*TASK DIRECTIONS*
Looking through the records that follow, determine how many lines contain "href" and reply with that number alone.

DATA FOR REVIEW Start Marker

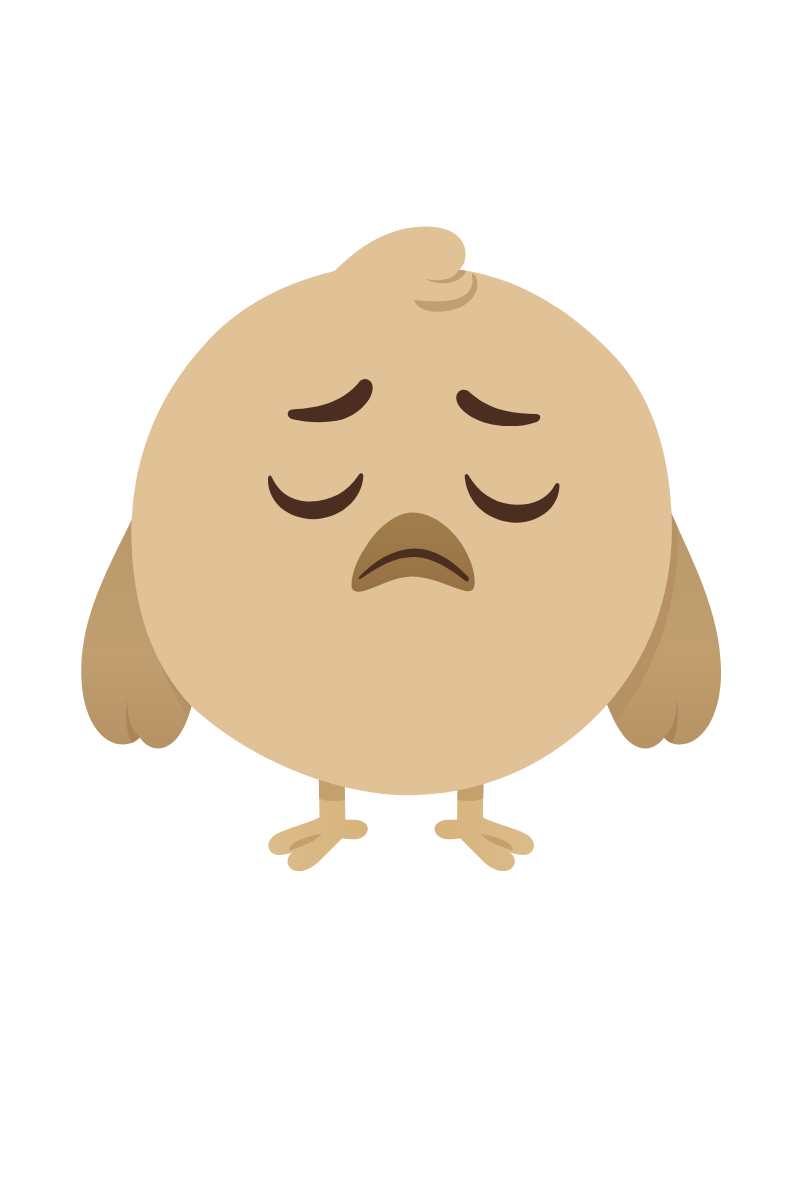
<!DOCTYPE html>
<html lang="en">
<head>
<meta charset="utf-8">
<title>Sad Chick</title>
<style>
:root{
  --paper:#ffffff;
  --down:#e0c296;
  --down-shade:#c19f70;
  --wing:#be9c6e;
  --wing-shade:#a98558;
  --wing-fold:#b69163;
  --leg:#d9b681;
  --leg-shade:#c3a06c;
  --beak:#9c7848;
  --ink:#4b2e20;
}
html,body{margin:0;padding:0;background:var(--paper);overflow:hidden}
.artboard{width:800px;height:1200px;overflow:hidden;background:var(--paper)}
.artboard svg{display:block;width:800px;height:1200px}
.body{fill:var(--down)}
.tuft-shade{fill:var(--down-shade)}
.wing{fill:url(#wing-fill)}
.wing-fold{fill:var(--wing-fold)}
.feather-notch{fill:var(--wing-shade)}
.leg{fill:url(#leg-fill)}
.leg-shade{fill:var(--leg-shade)}
.beak{fill:url(#beak-fill)}
.ink{fill:var(--ink)}
</style>
</head>
<body>
<main class="artboard">
<svg viewBox="0 0 1024 1536" role="img" aria-label="A round beige chick with closed eyes, worried brows and a downturned beak">
  <defs>
    <linearGradient id="wing-fill" x1="0" y1="0" x2="0" y2="1">
      <stop offset="0" stop-color="#b99969"/>
      <stop offset=".6" stop-color="#c09e70"/>
      <stop offset="1" stop-color="#b59365"/>
    </linearGradient>
    <linearGradient id="leg-fill" x1="0" y1="0" x2="1" y2="0">
      <stop offset="0" stop-color="#dcbc8b"/>
      <stop offset="1" stop-color="#d7b37c"/>
    </linearGradient>
    <linearGradient id="beak-fill" x1="0" y1="0" x2="0" y2="1">
      <stop offset="0" stop-color="#a37e4c"/>
      <stop offset="1" stop-color="#967144"/>
    </linearGradient>
    <g id="foot">
      <path class="leg" d="M408 990 L409 1046 C402 1051 371 1059 355 1067 C345 1072 341 1081 345 1088 C349 1096 361 1096 374 1091 C366 1098 366 1108 374 1113 C384 1118 397 1113 407 1104 L438 1073 C450 1075 461 1075 466 1070 C473 1064 472 1056 465 1052 C458 1048 450 1050 442 1049 L441 990 Z"/>
      <path class="leg-shade" d="M408 990 L408.5 1022 C418 1026 431 1026 441.500 1024 L441 990 Z"/>
      <path class="leg-shade" d="M371 1089 C369 1079 388 1072 412 1067 C404 1078 389 1082 371 1089 Z"/>
    </g>
  </defs>

  <g id="wing-left">
    <path class="wing" d="M170 662 C140 725 104 786 104 860 C104 920 130 953 158 953 C166 953 173 950 179 944 C185 953 193 958 202 958 C222 958 238 935 246 900 L300 850 L220 660 Z"/>
    <path class="wing-fold" d="M195 825 C207 855 221 887 240 918 L248 895 Z"/>
    <path class="feather-notch" d="M163 894 C162 915 167 933 179 944 C176 947 173 949 169 951 C161 937 160 914 163 894 Z"/>
  </g>

  <g id="wing-right">
    <path class="wing" d="M858 654 C885 715 923 785 923 860 C923 920 897 953 869 953 C861 953 855 950 850 944 C844 953 835 958 826 958 C806 958 790 936 776 899 L730 850 L810 660 Z"/>
    <path class="wing-fold" d="M858 654 L868 676 C868 780 839 855 789 923 C784 917 780 909 776 899 L740 860 L820 660 Z"/>
    <path class="feather-notch" d="M866 894 C867 915 862 933 850 944 C853 947 856 950 860 951 C868 937 869 914 866 894 Z"/>
  </g>

  <g id="legs">
    <use href="#foot"/>
    <use href="#foot" transform="translate(1027 0) scale(-1 1)"/>
  </g>

  <g id="body">
    <path class="body" d="M428 347 C462 313 500 290 545 290 C577 290 596 304 596 325 C596 334 593 340 588 345 C668 356 738 402 793 463 C839 517 859 590 860 672 C861 760 832 840 777 902 C710 977 620 1018 518 1018 C428 1016 320 973 245 904 C195 850 169 780 168 680 C170 580 205 500 270 432 C315 386 370 361 428 347 Z"/>
    <path class="tuft-shade" d="M545 357 C565 361 580 358 587 346 C591 345 594 346 597 347 C588 364 563 367 545 357 Z"/>
    <path class="tuft-shade" d="M604 352 C610 378 585 391 532 384 C530 384 530 386 532 388 C537 396 549 399 563 399 C595 398 618 378 609 354 C607 350 604 349 604 352 Z"/>
  </g>

  <g id="face">
    <path class="ink" d="M374 524 C410 523 440 513 459 490 C463 483 473 484 476 491 C482 507 461 530 438 537 C418 542 393 541 376 537 C366 535 366 525 374 524 Z"/>
    <path class="ink" d="M601 502 C618 517 641 530 687 530 C694 531 692 538 687 540 C668 547 641 547 621 541 C601 535 583 521 584 508 C585 499 595 496 601 502 Z"/>
    <path class="ink" d="M348 611 C358 633 376 642 397 642 C424 641 445 630 459 608 C462 604 466 606 465 611 C463 640 435 664 401 664.500 C367 664 343 642 343 614 C343 608 346 607 348 611 Z"/>
    <path class="ink" d="M600 609 C614 633 636 646 662 646 C683 646 700 639 710 621 C713 616 717 618 716 624 C714 650 691 669 659 669 C624 667 599 645 595 612 C594 606 598 605 600 609 Z"/>
    <path class="beak" d="M528 656 C557 656 586 682 599 711 C606 726 609 741 607 751 C605 758 599 758 590 755 C570 748 548 738 526 738 C505 739 486 750 467 756 C456 759 450 757 450 749 C450 734 457 716 468 700 C483 676 506 656 528 656 Z"/>
    <path class="ink" d="M460 738 C480 717 503 703 530 702 C557 702 580 718 599 738 C602 743 599 746 595 743 C574 727 554 714 532 713 C508 712 486 724 463 740 C460 742 458 741 460 738 Z"/>
  </g>
</svg>
</main>
</body>
</html>
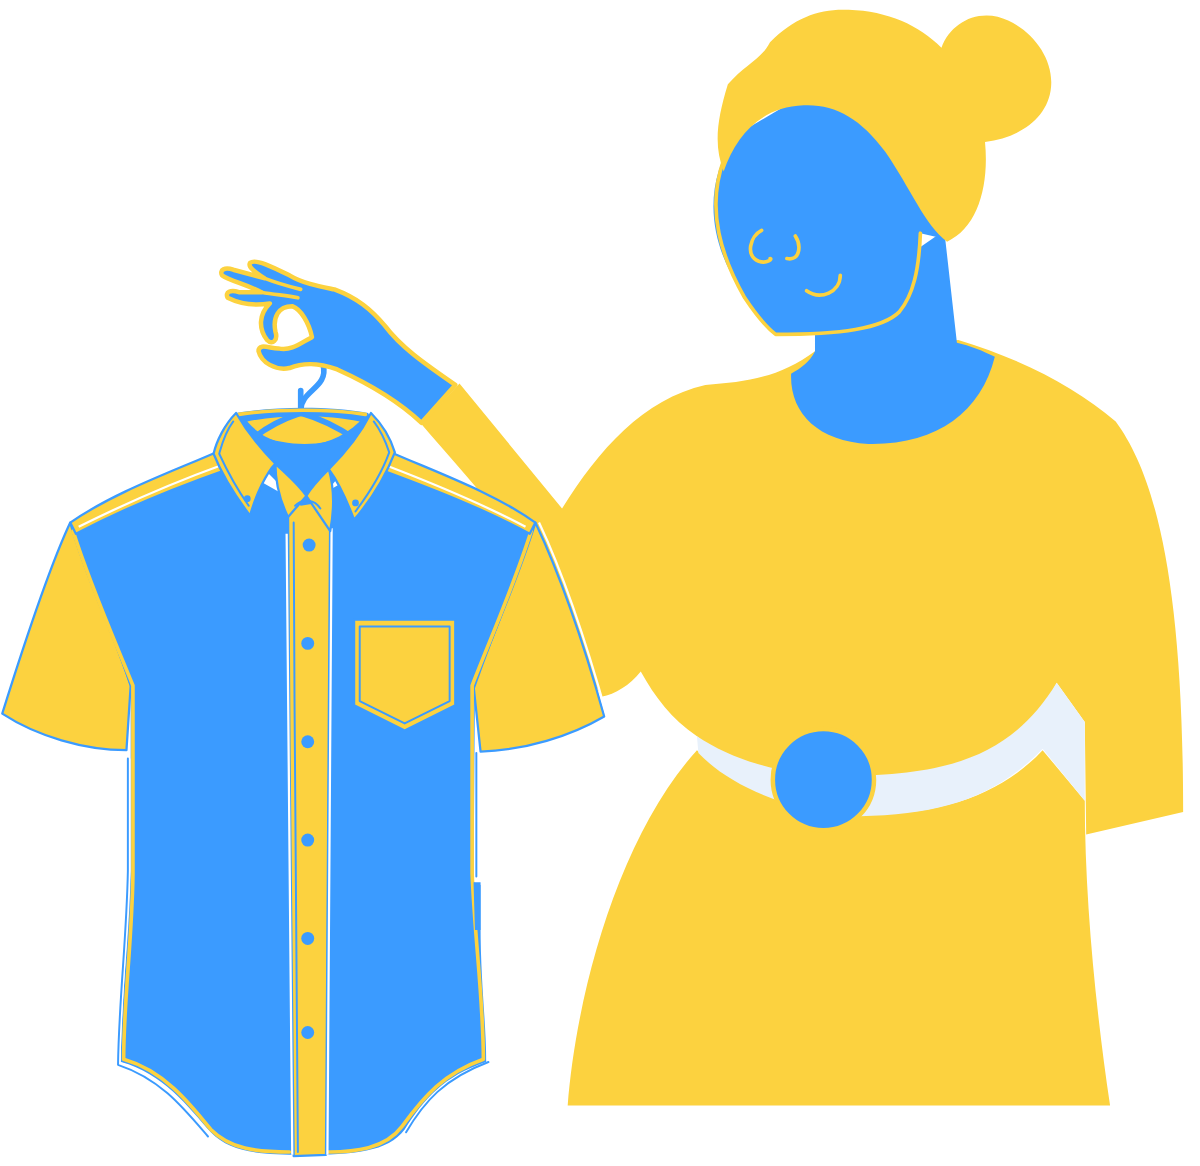
<!DOCTYPE html>
<html lang="en">
<head>
<meta charset="utf-8">
<title>Woman holding a shirt on a hanger</title>
<style>
:root { --yellow: #fcd23f; --blue: #3b9bff; --belt: #e8f1fb; --paper: #ffffff; }
html, body { margin: 0; background: var(--paper); overflow: hidden; }
.illustration { display: block; width: 1200px; height: 1166px; }
.yellow { fill: var(--yellow); }
.blue { fill: var(--blue); }
.belt { fill: var(--belt); }
.paper { fill: var(--paper); }
.line { fill: none; stroke: var(--yellow); stroke-width: 1.3; stroke-linecap: round; stroke-linejoin: round; }
.edge-yellow { stroke: var(--yellow); stroke-width: 1.6; stroke-linejoin: round; }
.seam { stroke: var(--blue); stroke-width: .8; stroke-linejoin: round; }
.seam-line { fill: none; stroke: var(--blue); stroke-width: .7; stroke-linejoin: round; stroke-linecap: round; }
.gap { fill: none; stroke: var(--paper); stroke-width: .8; stroke-linejoin: round; }
.hanger { fill: none; stroke: var(--blue); stroke-width: 2; stroke-linecap: round; stroke-linejoin: round; }
</style>
</head>
<body>
<svg class="illustration" viewBox="0 0 427 415" preserveAspectRatio="none" role="img" aria-label="Woman in a yellow dress holding up a blue and yellow shirt">
  <defs>
    <circle id="button" r="2.3" fill="#3b9bff"/>
  </defs>

  <g id="woman">
    <path id="dress-top" class="yellow" d="M150 151 L163.500 136.500 L200 181 C213 160 229 142 251 137 C266 136 278 134 290 125 L341 121 C364 128 383 138 397 150 C411 169 421 206 421 289 L386.500 297 L386 257 L376 243 C362 272 338 279 293 278 C270 275 255 269 248 262 C239 256 233 248 228 239 C224 244 219 247 214 248 L190 200 C176 180 162 165 150 151Z"/>
    <path id="skirt" class="yellow" d="M248 267 C262 280 282 289 306 290 C335 290 356 283 371 267 L386 285 C386 320 390 360 395 393.500 L202 393.500 C205 354 220 298 248 267Z"/>
    <path id="belt" class="belt" d="M248 262 C260 270 276 275 293 276 C338 277 360 269 376 243 L386 257 V285 L371 266.500 C354 284 335 290 306 290.500 C281 289 260 280 248.500 268Z"/>
    <circle id="buckle" class="blue edge-yellow" cx="293" cy="277.500" r="18"/>

    <g id="head">
      <path id="neck" class="blue" d="M290 114 L336 82 L340.500 122 C345 123 350 125 354 127 C349 147 333 158.500 309 158 C291 157 281 147 281.500 133 C285 131 288 129 290 125Z"/>
      <path id="face" class="blue" d="M262 48 C251 64 252 82 260 97 C265 107 270 114 276 119 C299 119 314 117 320 111 C325 105 327 96 327.500 83 L336 85 C325 60 312 35 284 35Z"/>
      <path class="line" d="M257.500 57 C251 75 257 92 265 106 C269 112 272 116 276 119 C299 119 314 117 320 111 C325 105 327 96 327.500 83"/>
      <path id="hair" class="yellow" d="M257.500 61 C254 52 255 43 259 30 C265 23 271 21 274 15 C283 6 292 3 302 3.500 C316 4 327 9 335 17 C338 9 346 4 355 6 C366 9 375 20 374 31 C373 42 363 49 350.500 50.500 C352 66 348 81 337 86 C329 80 324 67 315 54 C306 42 297 37 286 37.500 C271 38 262 48 257.500 61Z"/>
      <g id="features" class="line">
        <path d="M271 82 C267 84 265 91 270 93 C273 94 275 92 274 92"/>
        <path d="M280 92 C285 93 285 87 283 84"/>
        <path d="M287 103.500 C292 107 299 104 299 98"/>
      </g>
    </g>
  </g>

  <g id="hanger" class="hanger">
    <path d="M107 151 V146 C107 139 117 138 115 130 C114 126 109 126 107 129"/>
    <path d="M107 146 C101 148 94 151 88 155 M107 146 C114 148 121 151 126 155"/>
  </g>

  <g id="hand">
    <path class="blue edge-yellow" d="M162 137 L150 150.500 C141 142 130 136 120 131.500 C113 129 108 129 103 131 C98 132 93 129 92 125 C92 122 96 124 99 124 C104 125 107 122 111 120 C110 115 107 110 104 109 C99 109 97 113 98 118 C99 121 97 123 95 121 C92 117 92 112 96 108 C90 109 85 108 81 106 C80 104 82 103 85 104 L93 104 C87 101 82 100 79 98 C78 96 80 95 83 96 L94 99 C91 97 88 95 89 93.500 C91 92 97 95 103 98 C108 101 114 102 119 103 C127 106 132 110 137 116 C143 124 152 130 162 137Z"/>
    <path class="line" d="M94 99 C99 101 103 102 107 103 M93 104 C98 105 102 105 106 106"/>
  </g>

  <g id="shirt">
    <g id="sleeves">
      <path class="yellow seam" d="M25 186 C17 203 8 231 .8 254 C13 262 30 267 45 267 L46.500 244 C40 224 31 207 25 186Z"/>
      <path class="yellow seam" d="M190.500 186 C199 204 208 230 215 255 C203 262 187 267 171 267.500 L168.500 244 C176 224 184 207 190.500 186Z"/>
      <path class="gap" d="M191.800 186 C200.300 204 209 230 216 255"/>
    </g>

    <path id="shirt-body" class="blue" d="M25.500 187 L78 163 L108 180 L138 162 L190 187 C184 207 176 225 169 245 L168.500 314 L171 315 V329 C171 350 173 364 173 378 C158 383 151 391 144 402 C138 410 126 411 108 411 C91 411 82 410 75 403 C67 394 58 382 43 378 C43 355 46 335 46.500 310 L46.500 245 C40 225 31 207 25.500 187Z"/>
    <g id="side-seams" class="line">
      <path d="M26 189 C32 208 40 226 47.300 244 V311 C47 335 44 356 44 377 C58 381 67 392 75 402 C82 409 91 410 103 410"/>
      <path d="M189 189 C183 208 175 226 168 244 V311 C169 335 172 356 172 377 C158 382 151 390 143 401 C137 409 126 410 117 410"/>
    </g>
    <path class="gap" d="M46 270 V310 C45 335 43 356 42.500 378.300 C57 383 65 393 74 403.500 C82 411 91 412 103 412"/>
    <path class="seam-line" d="M45.500 270 V310 C45 335 42.300 356 42 379 C57 384 65 394 74 404.500 M169.500 268 V312 M173.800 378 C158 384 151 392 144.500 403"/>
    <path id="side-tag" class="blue" d="M168.500 314 H171 V331 H169Z"/>

    <g id="yokes">
      <path class="yellow seam" d="M78 160.500 C61 168 41 175 25 186 L27 190 C44 181 61 174 81 167Z"/>
      <path class="yellow seam" d="M138 160.500 C155 168 175 175 190.500 186 L188.500 190 C172 181 154 174 135 167Z"/>
      <path class="gap" d="M28 187.500 C45 179 61 172 79 165.500 M187 187.500 C171 179 154 172 137 165.500"/>
    </g>

    <g id="placket">
      <path class="yellow seam" d="M102.500 183 L109 176 L117.500 180 C117 250 116 330 116 411 L104.500 411.500 C104 330 102.500 260 102.500 183Z"/>
      <path class="gap" d="M102 190 C102 260 103.500 330 104 411 M118 188 C117.500 250 116.500 330 116.500 411"/>
      <path class="seam-line" d="M104.500 186 C104.500 260 106 330 106 410"/>
      <use href="#button" x="110" y="194"/>
      <use href="#button" x="109.500" y="229"/>
      <use href="#button" x="109.500" y="264"/>
      <use href="#button" x="109.500" y="299"/>
      <use href="#button" x="109.500" y="334"/>
      <use href="#button" x="109.500" y="367.500"/>
    </g>

    <g id="pocket">
      <path class="yellow seam" d="M126 220.500 H162 V251 L144 260 L126 251Z"/>
      <path class="seam-line" d="M128 223 H160 V249.500 L144 257.500 L128 249.500Z"/>
    </g>

    <g id="collar">
      <path class="blue" d="M84 147 C98 144.500 118 144.500 131 147 L134 153 L113 179 L107 180 L82 155Z"/>
      <path class="yellow" d="M88 150 C100 147.500 116 147.500 128 150 C122 156 114 158.500 108 158.500 C100 158.500 93 156 88 150Z"/>
      <path class="blue" d="M92 155 C103 159 114 159 124 155 L110 172 H106Z"/>
      <path class="hanger" d="M107 139 V147 C101 149 95 152 90 156 M107 147 C114 149 120 152 126 156"/>
      <path class="line" d="M85 147.500 C98 145.500 118 145.500 130 147.500"/>
      <path class="yellow seam" d="M84 147 C80 151 77 157 76 161.500 C79 169 84 177 89 183.500 C91 176 95 168 98 165 C93 160 88 154 84 147Z"/>
      <path class="yellow seam" d="M132 147 C136 151 139 156 140.500 161 C137 170 132 178 126 185 C123 177 120 171 117 167 C123 161 128 155 132 147Z"/>
      <path class="yellow seam" d="M98 165 C101 168 106 172 109 176.500 L102.500 184 C100 179 98 173 98 165Z"/>
      <path class="yellow seam" d="M117 167 C114 170 111 173 109 176.500 L117.500 189 C119 181 119 174 117 167Z"/>
      <path class="seam-line" d="M83 150 C80 154 79 158 78 161.500 C81 168 85 175 88.500 180 M133 150 C136 154 137.500 158 138.500 161 C136 168 131 176 126.500 182"/>
      <circle class="blue" cx="88" cy="177.500" r="1.200"/>
      <circle class="blue" cx="126.500" cy="179" r="1.200"/>
      <path class="seam-line" d="M105 180 C108 177 112 178 114 181"/>
    </g>
  </g>
</svg>
</body>
</html>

DATA FOR REVIEW End Marker

*WRITTEN SOLUTION*
8